'''

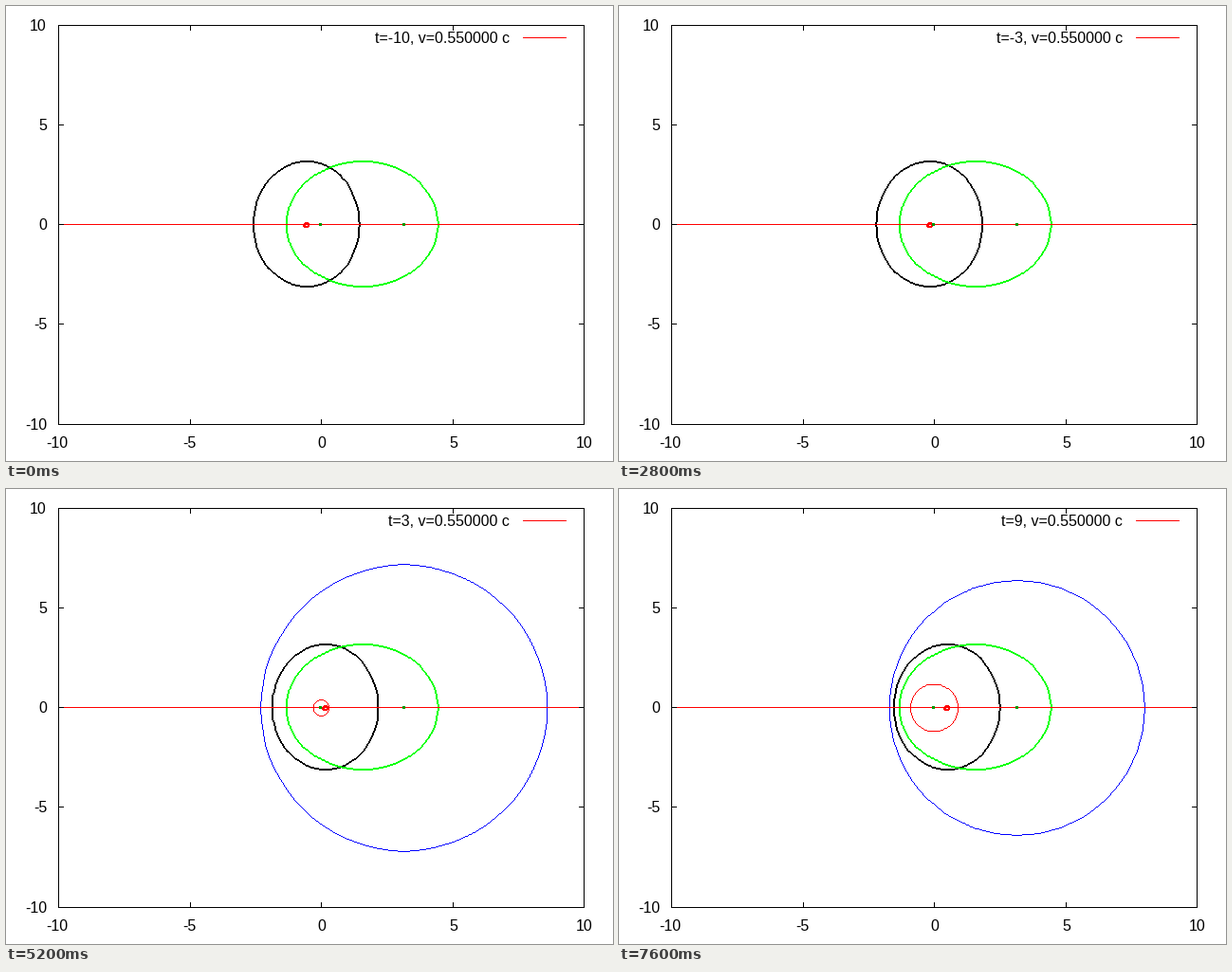
Recreate the animation shown at these times as a matplotlib script. Size 640 by 480 pixels, loop 8 s.

```python
import matplotlib.pyplot as plt
import numpy as np
from matplotlib.animation import FuncAnimation

WIDTH, HEIGHT = 640, 480
PX = 0.72                      # points per pixel at 100 dpi
UNIT = 27.7                    # pixels per plot unit
X0, Y0, ZERO_ROW = 331.95, 230.5, 230
LEFT, RIGHT, TOP, BOTTOM = 55, 609, 20, 441

BLACK, RED, LIME = (0, 0, 0), (255, 0, 0), (0, 255, 0)
BLUE, GREEN = (0, 0, 255), (0, 153, 0)

SPEED = 0.55
GAMMA2 = 1 / (1 - SPEED ** 2)
LENGTH = 2.0
REST_A = LENGTH * UNIT
ORBIT_A = LENGTH * GAMMA2 * UNIT
SEMI_B = LENGTH * np.sqrt(GAMMA2) * UNIT
FOCUS_X = X0 + 2 * SPEED * ORBIT_A
ANGLE = np.linspace(0, 2 * np.pi, 73)

plt.rcParams["font.family"] = "Liberation Sans"
plt.rcParams["axes.unicode_minus"] = False

fig = plt.figure(figsize=(6.4, 4.8), dpi=100, facecolor="white")
ax = fig.add_axes([0, 0, 1, 1])
ax.axis("off")


def segment(canvas, start, end, color, width=1):
    """Draw an aliased line; extra width goes across its steeper axis."""
    (xa, ya), (xb, yb) = start, end
    dx, dy = abs(xb - xa), abs(yb - ya)
    count = int(max(dx, dy)) + 1
    xs = np.rint(np.linspace(xa, xb, count)).astype(int)
    ys = np.rint(np.linspace(ya, yb, count)).astype(int)
    for k in range(width):
        if dx >= dy:
            canvas[ys - k, xs] = color
        else:
            canvas[ys, xs - k] = color


def ring(canvas, cx, cy, a, b, color, width=1):
    points = np.rint(np.column_stack((cx + a * np.cos(ANGLE),
                                      cy + b * np.sin(ANGLE))))
    for start, end in zip(points[:-1], points[1:]):
        segment(canvas, start, end, color, width)


def tick_positions():
    for value in range(-10, 11, 5):
        part = (value + 10) / 20
        x = int(LEFT + (RIGHT - LEFT) * part + 0.5)
        y = int(BOTTOM - (BOTTOM - TOP) * part)
        yield value, x, y


def draw_border(canvas):
    for y in (TOP, BOTTOM):
        segment(canvas, (LEFT, y), (RIGHT, y), BLACK)
    for x in (LEFT, RIGHT):
        segment(canvas, (x, TOP), (x, BOTTOM), BLACK)
    for _, x, y in tick_positions():
        for edge, step in ((LEFT, 5), (RIGHT, -5)):
            segment(canvas, (edge, y), (edge + step, y), BLACK)
        for edge, step in ((TOP, 5), (BOTTOM, -5)):
            segment(canvas, (x, edge), (x, edge + step), BLACK)


def render(t):
    canvas = np.full((HEIGHT, WIDTH, 3), 255, dtype=np.uint8)
    center = X0 + SPEED * 0.1 * t * UNIT
    radius = 0.1 * t * UNIT
    if t >= 0:
        incoming = ORBIT_A * 2 + 0.5 - radius
        ring(canvas, FOCUS_X, Y0, incoming, incoming, BLUE)
    ring(canvas, center, ZERO_ROW, REST_A + 0.5, SEMI_B, BLACK, 2)
    ring(canvas, X0 + SPEED * ORBIT_A, ZERO_ROW, ORBIT_A + 0.5, SEMI_B,
         LIME, 2)
    segment(canvas, (LEFT, ZERO_ROW), (RIGHT, ZERO_ROW), RED)
    segment(canvas, (545, 33), (590, 33), RED)
    if t >= 0:
        ring(canvas, X0, Y0, radius, radius, RED)
    ring(canvas, center, ZERO_ROW + 1, 2.3, 2.3, RED, 2)
    for x in (331, 419):
        canvas[ZERO_ROW - 1:ZERO_ROW + 2, x - 1:x + 2] = GREEN
    draw_border(canvas)
    return canvas


def label(x, y, text, align):
    return ax.text(x, y, text, fontsize=16 * PX, ha=align, va="baseline",
                   color="black")


picture = ax.imshow(render(-10), extent=(-0.5, WIDTH - 0.5, HEIGHT - 0.5, -0.5),
                    interpolation="nearest", aspect="auto")
for number, tick_x, tick_y in tick_positions():
    label(tick_x if number >= 0 else tick_x - 1.5, 465.5, str(number), "center")
    label(42.5, tick_y + 5.5, str(number), "right")
title = label(530.5, 38.6, "", "right")


def update(frame):
    t = frame - 10
    picture.set_data(render(t))
    title.set_text(f"t={t}, v={SPEED:.6f} c")
    return picture, title


anim = FuncAnimation(fig, update, frames=20, interval=400, repeat=True,
                     repeat_delay=0, blit=False)
plt.show()
```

'''

• [Task requirements]
An exact copy of the entries above is required, with the pictures left out.

• [Response for this exercise]
Recreate the animation shown at these times as a matplotlib script. Size 640 by 480 pixels, loop 8 s.

```python
import matplotlib.pyplot as plt
import numpy as np
from matplotlib.animation import FuncAnimation

WIDTH, HEIGHT = 640, 480
PX = 0.72                      # points per pixel at 100 dpi
UNIT = 27.7                    # pixels per plot unit
X0, Y0, ZERO_ROW = 331.95, 230.5, 230
LEFT, RIGHT, TOP, BOTTOM = 55, 609, 20, 441

BLACK, RED, LIME = (0, 0, 0), (255, 0, 0), (0, 255, 0)
BLUE, GREEN = (0, 0, 255), (0, 153, 0)

SPEED = 0.55
GAMMA2 = 1 / (1 - SPEED ** 2)
LENGTH = 2.0
REST_A = LENGTH * UNIT
ORBIT_A = LENGTH * GAMMA2 * UNIT
SEMI_B = LENGTH * np.sqrt(GAMMA2) * UNIT
FOCUS_X = X0 + 2 * SPEED * ORBIT_A
ANGLE = np.linspace(0, 2 * np.pi, 73)

plt.rcParams["font.family"] = "Liberation Sans"
plt.rcParams["axes.unicode_minus"] = False

fig = plt.figure(figsize=(6.4, 4.8), dpi=100, facecolor="white")
ax = fig.add_axes([0, 0, 1, 1])
ax.axis("off")


def segment(canvas, start, end, color, width=1):
    """Draw an aliased line; extra width goes across its steeper axis."""
    (xa, ya), (xb, yb) = start, end
    dx, dy = abs(xb - xa), abs(yb - ya)
    count = int(max(dx, dy)) + 1
    xs = np.rint(np.linspace(xa, xb, count)).astype(int)
    ys = np.rint(np.linspace(ya, yb, count)).astype(int)
    for k in range(width):
        if dx >= dy:
            canvas[ys - k, xs] = color
        else:
            canvas[ys, xs - k] = color


def ring(canvas, cx, cy, a, b, color, width=1):
    points = np.rint(np.column_stack((cx + a * np.cos(ANGLE),
                                      cy + b * np.sin(ANGLE))))
    for start, end in zip(points[:-1], points[1:]):
        segment(canvas, start, end, color, width)


def tick_positions():
    for value in range(-10, 11, 5):
        part = (value + 10) / 20
        x = int(LEFT + (RIGHT - LEFT) * part + 0.5)
        y = int(BOTTOM - (BOTTOM - TOP) * part)
        yield value, x, y


def draw_border(canvas):
    for y in (TOP, BOTTOM):
        segment(canvas, (LEFT, y), (RIGHT, y), BLACK)
    for x in (LEFT, RIGHT):
        segment(canvas, (x, TOP), (x, BOTTOM), BLACK)
    for _, x, y in tick_positions():
        for edge, step in ((LEFT, 5), (RIGHT, -5)):
            segment(canvas, (edge, y), (edge + step, y), BLACK)
        for edge, step in ((TOP, 5), (BOTTOM, -5)):
            segment(canvas, (x, edge), (x, edge + step), BLACK)


def render(t):
    canvas = np.full((HEIGHT, WIDTH, 3), 255, dtype=np.uint8)
    center = X0 + SPEED * 0.1 * t * UNIT
    radius = 0.1 * t * UNIT
    if t >= 0:
        incoming = ORBIT_A * 2 + 0.5 - radius
        ring(canvas, FOCUS_X, Y0, incoming, incoming, BLUE)
    ring(canvas, center, ZERO_ROW, REST_A + 0.5, SEMI_B, BLACK, 2)
    ring(canvas, X0 + SPEED * ORBIT_A, ZERO_ROW, ORBIT_A + 0.5, SEMI_B,
         LIME, 2)
    segment(canvas, (LEFT, ZERO_ROW), (RIGHT, ZERO_ROW), RED)
    segment(canvas, (545, 33), (590, 33), RED)
    if t >= 0:
        ring(canvas, X0, Y0, radius, radius, RED)
    ring(canvas, center, ZERO_ROW + 1, 2.3, 2.3, RED, 2)
    for x in (331, 419):
        canvas[ZERO_ROW - 1:ZERO_ROW + 2, x - 1:x + 2] = GREEN
    draw_border(canvas)
    return canvas


def label(x, y, text, align):
    return ax.text(x, y, text, fontsize=16 * PX, ha=align, va="baseline",
                   color="black")


picture = ax.imshow(render(-10), extent=(-0.5, WIDTH - 0.5, HEIGHT - 0.5, -0.5),
                    interpolation="nearest", aspect="auto")
for number, tick_x, tick_y in tick_positions():
    label(tick_x if number >= 0 else tick_x - 1.5, 465.5, str(number), "center")
    label(42.5, tick_y + 5.5, str(number), "right")
title = label(530.5, 38.6, "", "right")


def update(frame):
    t = frame - 10
    picture.set_data(render(t))
    title.set_text(f"t={t}, v={SPEED:.6f} c")
    return picture, title


anim = FuncAnimation(fig, update, frames=20, interval=400, repeat=True,
                     repeat_delay=0, blit=False)
plt.show()
```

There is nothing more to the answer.